*** Data for review ***

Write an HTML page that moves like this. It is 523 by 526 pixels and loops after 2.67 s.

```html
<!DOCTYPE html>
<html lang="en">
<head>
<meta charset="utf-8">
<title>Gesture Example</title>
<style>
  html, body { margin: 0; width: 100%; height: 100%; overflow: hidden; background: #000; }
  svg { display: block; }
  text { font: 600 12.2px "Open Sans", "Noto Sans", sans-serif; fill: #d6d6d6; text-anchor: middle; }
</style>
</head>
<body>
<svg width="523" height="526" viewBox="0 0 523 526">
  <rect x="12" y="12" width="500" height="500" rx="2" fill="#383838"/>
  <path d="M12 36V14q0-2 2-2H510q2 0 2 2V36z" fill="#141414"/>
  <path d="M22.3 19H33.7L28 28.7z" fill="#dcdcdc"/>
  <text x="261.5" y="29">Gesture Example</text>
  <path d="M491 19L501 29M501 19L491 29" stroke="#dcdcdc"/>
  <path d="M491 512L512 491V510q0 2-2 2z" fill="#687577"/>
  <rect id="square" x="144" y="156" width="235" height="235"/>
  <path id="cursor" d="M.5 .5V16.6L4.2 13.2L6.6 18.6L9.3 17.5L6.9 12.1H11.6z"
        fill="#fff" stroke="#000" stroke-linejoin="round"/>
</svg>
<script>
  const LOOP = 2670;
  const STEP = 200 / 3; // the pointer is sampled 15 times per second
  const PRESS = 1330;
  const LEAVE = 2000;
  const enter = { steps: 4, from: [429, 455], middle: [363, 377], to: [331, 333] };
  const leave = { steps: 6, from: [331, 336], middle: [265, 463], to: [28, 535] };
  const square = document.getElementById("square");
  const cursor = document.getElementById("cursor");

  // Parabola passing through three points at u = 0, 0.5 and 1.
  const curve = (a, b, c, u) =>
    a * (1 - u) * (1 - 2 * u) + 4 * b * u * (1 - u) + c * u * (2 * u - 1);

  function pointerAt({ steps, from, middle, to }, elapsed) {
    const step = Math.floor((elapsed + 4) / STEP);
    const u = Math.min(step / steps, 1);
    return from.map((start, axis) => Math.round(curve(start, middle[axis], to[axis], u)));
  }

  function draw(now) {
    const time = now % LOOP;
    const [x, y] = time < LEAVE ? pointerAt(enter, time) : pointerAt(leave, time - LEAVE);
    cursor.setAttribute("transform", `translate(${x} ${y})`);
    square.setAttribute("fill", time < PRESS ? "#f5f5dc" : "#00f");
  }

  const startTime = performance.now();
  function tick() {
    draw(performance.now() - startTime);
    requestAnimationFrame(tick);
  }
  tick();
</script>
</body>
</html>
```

***

* Required work
Above are the records; copy every line in them that holds the word "dcdcdc".

* Worked solution
  <path d="M22.3 19H33.7L28 28.7z" fill="#dcdcdc"/>
  <path d="M491 19L501 29M501 19L491 29" stroke="#dcdcdc"/>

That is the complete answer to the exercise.